(Stored data)
▬▬▬

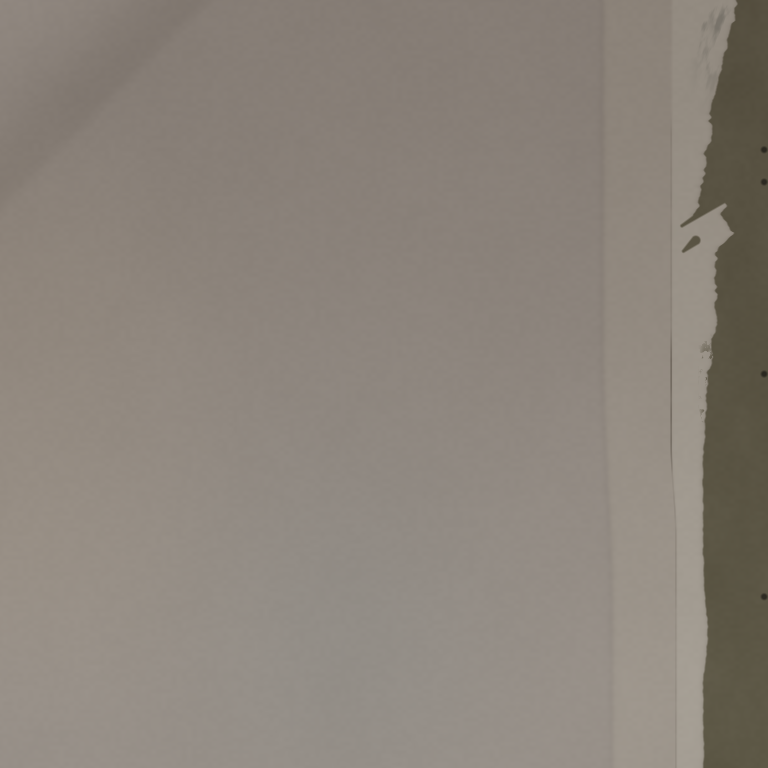
A WebGL 1 fragment shader for this texture:

```glsl
precision highp float;
uniform vec2 u_resolution;

float hash(vec2 p) {
  vec3 q = fract(p.xyx * vec3(0.1031, 0.1030, 0.0973));
  q += dot(q, q.yzx + 33.33);
  return fract((q.x + q.y) * q.z);
}

float noise(vec2 p) {
  vec2 i = floor(p), f = fract(p);
  f = f * f * (3.0 - 2.0 * f);
  return mix(mix(hash(i), hash(i + vec2(1, 0)), f.x),
             mix(hash(i + vec2(0, 1)), hash(i + vec2(1, 1)), f.x), f.y);
}

float fbm(vec2 p) {
  float sum = 0.0, amp = 0.5;
  for (int i = 0; i < 4; i++) {
    sum += amp * noise(p);
    p = p * 2.03 + 7.1;
    amp *= 0.5;
  }
  return sum;
}

// Smooth band between two heights
float band(float lo, float hi, float soft, float y) {
  return smoothstep(lo - soft, lo + soft, y) * (1.0 - smoothstep(hi - soft, hi + soft, y));
}

// Distance to a stroke whose radius grows from r0 to r1
float taperedStroke(vec2 p, vec2 a, vec2 b, float r0, float r1) {
  vec2 d = b - a;
  float t = clamp(dot(p - a, d) / dot(d, d), 0.0, 1.0);
  return length(p - a - d * t) - mix(r0, r1, t);
}

// Horizontal position of the torn paper edge
float tornEdge(vec2 p) {
  float y = p.y;
  float upper = 0.908 + 0.2 * (y - 0.735) - 0.004 * band(0.84, 0.94, 0.03, y);
  float lower = 0.916 + 0.016 * smoothstep(0.40, 0.62, y)
    + 0.005 * band(0.14, 0.22, 0.03, y)
    + 0.024 * max(0.0, 1.0 - abs(y - 0.697) / 0.026)
    + 0.011 * smoothstep(0.705, 0.733, y);
  float aboveSlit = step(0.704 + 0.58 * (p.x - 0.885), y);
  float rough = 0.3 + 0.7 * smoothstep(0.4, 0.55, y);
  return mix(lower, upper, aboveSlit)
    + rough * (0.010 * (fbm(vec2(y * 45.0, 3.0)) - 0.47)
    + 0.004 * (noise(vec2(y * 190.0, 8.0)) - 0.5));
}

vec3 paperColor(vec2 p) {
  vec3 col = mix(vec3(0.595, 0.565, 0.535), vec3(0.525, 0.49, 0.46), smoothstep(0.0, 1.0, p.y));
  col += vec3(0.014, 0.010, 0.002) * (1.0 - smoothstep(0.0, 0.45, p.x)) * band(0.15, 0.75, 0.15, p.y);
  col += vec3(-0.014, -0.004, 0.0) * exp(-dot((p - vec2(0.45, 0.16)) * vec2(5.0, 4.0), (p - vec2(0.45, 0.16)) * vec2(5.0, 4.0)));

  // Diagonal fold in the upper left corner
  float fold = (p.y - p.x - 0.72) * 0.7071;
  col += 0.035 * smoothstep(0.03, 0.20, fold);
  col -= 0.022 * smoothstep(-0.006, 0.016, fold) * (1.0 - smoothstep(0.02, 0.12, fold));

  // Lighter vertical strips along the right side
  float crease = p.x - 0.785 - 0.012 * (1.0 - smoothstep(0.2, 0.55, p.y));
  col += vec3(0.024, 0.024, 0.016) * smoothstep(-0.003, 0.005, crease);
  col -= 0.014 * exp(-crease * crease / 0.00003);
  float seam = p.x - 0.874 - 0.006 * (1.0 - smoothstep(0.3, 0.42, p.y));
  col += vec3(0.030, 0.034, 0.032) * smoothstep(-0.002, 0.004, seam);
  float seamInk = 0.3 + 0.7 * band(0.40, 0.55, 0.03, p.y);
  seamInk *= (1.0 - smoothstep(0.82, 0.86, p.y)) * (0.5 + 0.5 * noise(vec2(p.y * 50.0, 2.0)));
  col -= 0.16 * seamInk * (1.0 - smoothstep(0.0004, 0.0018, abs(seam)));

  // Grey streaks near the torn edge
  float streak = smoothstep(0.5, 0.75, fbm(vec2(p.x * 70.0 - p.y * 20.0, p.y * 28.0)));
  col -= vec3(0.10, 0.09, 0.085) * streak * smoothstep(0.89, 0.93, p.x)
    * smoothstep(0.84, 0.95, p.y);
  return col;
}

void main() {
  vec2 p = gl_FragCoord.xy / u_resolution;
  float soft = max(0.0016, 0.8 / u_resolution.x);

  // Green wall with small dark specks
  vec3 wall = mix(vec3(0.365, 0.345, 0.275), vec3(0.335, 0.31, 0.25), p.y);
  wall += 0.03 * (fbm(p * vec2(30.0, 16.0)) - 0.47);
  vec4 speckHeights = vec4(0.805, 0.763, 0.513, 0.223);
  for (int i = 0; i < 4; i++) {
    float d = length(p - vec2(0.995, speckHeights[i]));
    wall *= 1.0 - 0.5 * (1.0 - smoothstep(0.002, 0.006, d));
  }

  // Torn outline, slits and flaked spots
  float edge = tornEdge(p) - p.x;
  float paper = smoothstep(-soft, soft, edge);
  float slit = taperedStroke(p, vec2(0.888, 0.706), vec2(0.943, 0.742), 0.002, 0.006);
  float notch = taperedStroke(p, vec2(0.890, 0.673), vec2(0.906, 0.687), 0.002, 0.006);
  paper *= smoothstep(-soft, soft, min(slit, notch));
  float flakes = smoothstep(0.56, 0.66, fbm(p * vec2(150.0, 95.0)));
  paper *= 1.0 - 0.8 * flakes * band(0.45, 0.55, 0.02, p.y) * smoothstep(0.908, 0.918, p.x);

  vec3 col = mix(wall, paperColor(p), paper);
  col -= 0.06 * paper * exp(-max(edge, 0.0) / 0.0025);

  // Soft mottling and fine grain
  col += 0.014 * (fbm(p * 9.0) - 0.47);
  col += 0.010 * (noise(p * vec2(150.0, 190.0)) - 0.5);
  gl_FragColor = vec4(col, 1.0);
}
```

▬▬▬

DIRECTIONS FOR THIS TASK => When copying the entries, drop the images and keep every line exact.

SOLVED EXERCISE =>
A WebGL 1 fragment shader for this texture:

```glsl
precision highp float;
uniform vec2 u_resolution;

float hash(vec2 p) {
  vec3 q = fract(p.xyx * vec3(0.1031, 0.1030, 0.0973));
  q += dot(q, q.yzx + 33.33);
  return fract((q.x + q.y) * q.z);
}

float noise(vec2 p) {
  vec2 i = floor(p), f = fract(p);
  f = f * f * (3.0 - 2.0 * f);
  return mix(mix(hash(i), hash(i + vec2(1, 0)), f.x),
             mix(hash(i + vec2(0, 1)), hash(i + vec2(1, 1)), f.x), f.y);
}

float fbm(vec2 p) {
  float sum = 0.0, amp = 0.5;
  for (int i = 0; i < 4; i++) {
    sum += amp * noise(p);
    p = p * 2.03 + 7.1;
    amp *= 0.5;
  }
  return sum;
}

// Smooth band between two heights
float band(float lo, float hi, float soft, float y) {
  return smoothstep(lo - soft, lo + soft, y) * (1.0 - smoothstep(hi - soft, hi + soft, y));
}

// Distance to a stroke whose radius grows from r0 to r1
float taperedStroke(vec2 p, vec2 a, vec2 b, float r0, float r1) {
  vec2 d = b - a;
  float t = clamp(dot(p - a, d) / dot(d, d), 0.0, 1.0);
  return length(p - a - d * t) - mix(r0, r1, t);
}

// Horizontal position of the torn paper edge
float tornEdge(vec2 p) {
  float y = p.y;
  float upper = 0.908 + 0.2 * (y - 0.735) - 0.004 * band(0.84, 0.94, 0.03, y);
  float lower = 0.916 + 0.016 * smoothstep(0.40, 0.62, y)
    + 0.005 * band(0.14, 0.22, 0.03, y)
    + 0.024 * max(0.0, 1.0 - abs(y - 0.697) / 0.026)
    + 0.011 * smoothstep(0.705, 0.733, y);
  float aboveSlit = step(0.704 + 0.58 * (p.x - 0.885), y);
  float rough = 0.3 + 0.7 * smoothstep(0.4, 0.55, y);
  return mix(lower, upper, aboveSlit)
    + rough * (0.010 * (fbm(vec2(y * 45.0, 3.0)) - 0.47)
    + 0.004 * (noise(vec2(y * 190.0, 8.0)) - 0.5));
}

vec3 paperColor(vec2 p) {
  vec3 col = mix(vec3(0.595, 0.565, 0.535), vec3(0.525, 0.49, 0.46), smoothstep(0.0, 1.0, p.y));
  col += vec3(0.014, 0.010, 0.002) * (1.0 - smoothstep(0.0, 0.45, p.x)) * band(0.15, 0.75, 0.15, p.y);
  col += vec3(-0.014, -0.004, 0.0) * exp(-dot((p - vec2(0.45, 0.16)) * vec2(5.0, 4.0), (p - vec2(0.45, 0.16)) * vec2(5.0, 4.0)));

  // Diagonal fold in the upper left corner
  float fold = (p.y - p.x - 0.72) * 0.7071;
  col += 0.035 * smoothstep(0.03, 0.20, fold);
  col -= 0.022 * smoothstep(-0.006, 0.016, fold) * (1.0 - smoothstep(0.02, 0.12, fold));

  // Lighter vertical strips along the right side
  float crease = p.x - 0.785 - 0.012 * (1.0 - smoothstep(0.2, 0.55, p.y));
  col += vec3(0.024, 0.024, 0.016) * smoothstep(-0.003, 0.005, crease);
  col -= 0.014 * exp(-crease * crease / 0.00003);
  float seam = p.x - 0.874 - 0.006 * (1.0 - smoothstep(0.3, 0.42, p.y));
  col += vec3(0.030, 0.034, 0.032) * smoothstep(-0.002, 0.004, seam);
  float seamInk = 0.3 + 0.7 * band(0.40, 0.55, 0.03, p.y);
  seamInk *= (1.0 - smoothstep(0.82, 0.86, p.y)) * (0.5 + 0.5 * noise(vec2(p.y * 50.0, 2.0)));
  col -= 0.16 * seamInk * (1.0 - smoothstep(0.0004, 0.0018, abs(seam)));

  // Grey streaks near the torn edge
  float streak = smoothstep(0.5, 0.75, fbm(vec2(p.x * 70.0 - p.y * 20.0, p.y * 28.0)));
  col -= vec3(0.10, 0.09, 0.085) * streak * smoothstep(0.89, 0.93, p.x)
    * smoothstep(0.84, 0.95, p.y);
  return col;
}

void main() {
  vec2 p = gl_FragCoord.xy / u_resolution;
  float soft = max(0.0016, 0.8 / u_resolution.x);

  // Green wall with small dark specks
  vec3 wall = mix(vec3(0.365, 0.345, 0.275), vec3(0.335, 0.31, 0.25), p.y);
  wall += 0.03 * (fbm(p * vec2(30.0, 16.0)) - 0.47);
  vec4 speckHeights = vec4(0.805, 0.763, 0.513, 0.223);
  for (int i = 0; i < 4; i++) {
    float d = length(p - vec2(0.995, speckHeights[i]));
    wall *= 1.0 - 0.5 * (1.0 - smoothstep(0.002, 0.006, d));
  }

  // Torn outline, slits and flaked spots
  float edge = tornEdge(p) - p.x;
  float paper = smoothstep(-soft, soft, edge);
  float slit = taperedStroke(p, vec2(0.888, 0.706), vec2(0.943, 0.742), 0.002, 0.006);
  float notch = taperedStroke(p, vec2(0.890, 0.673), vec2(0.906, 0.687), 0.002, 0.006);
  paper *= smoothstep(-soft, soft, min(slit, notch));
  float flakes = smoothstep(0.56, 0.66, fbm(p * vec2(150.0, 95.0)));
  paper *= 1.0 - 0.8 * flakes * band(0.45, 0.55, 0.02, p.y) * smoothstep(0.908, 0.918, p.x);

  vec3 col = mix(wall, paperColor(p), paper);
  col -= 0.06 * paper * exp(-max(edge, 0.0) / 0.0025);

  // Soft mottling and fine grain
  col += 0.014 * (fbm(p * 9.0) - 0.47);
  col += 0.010 * (noise(p * vec2(150.0, 190.0)) - 0.5);
  gl_FragColor = vec4(col, 1.0);
}
```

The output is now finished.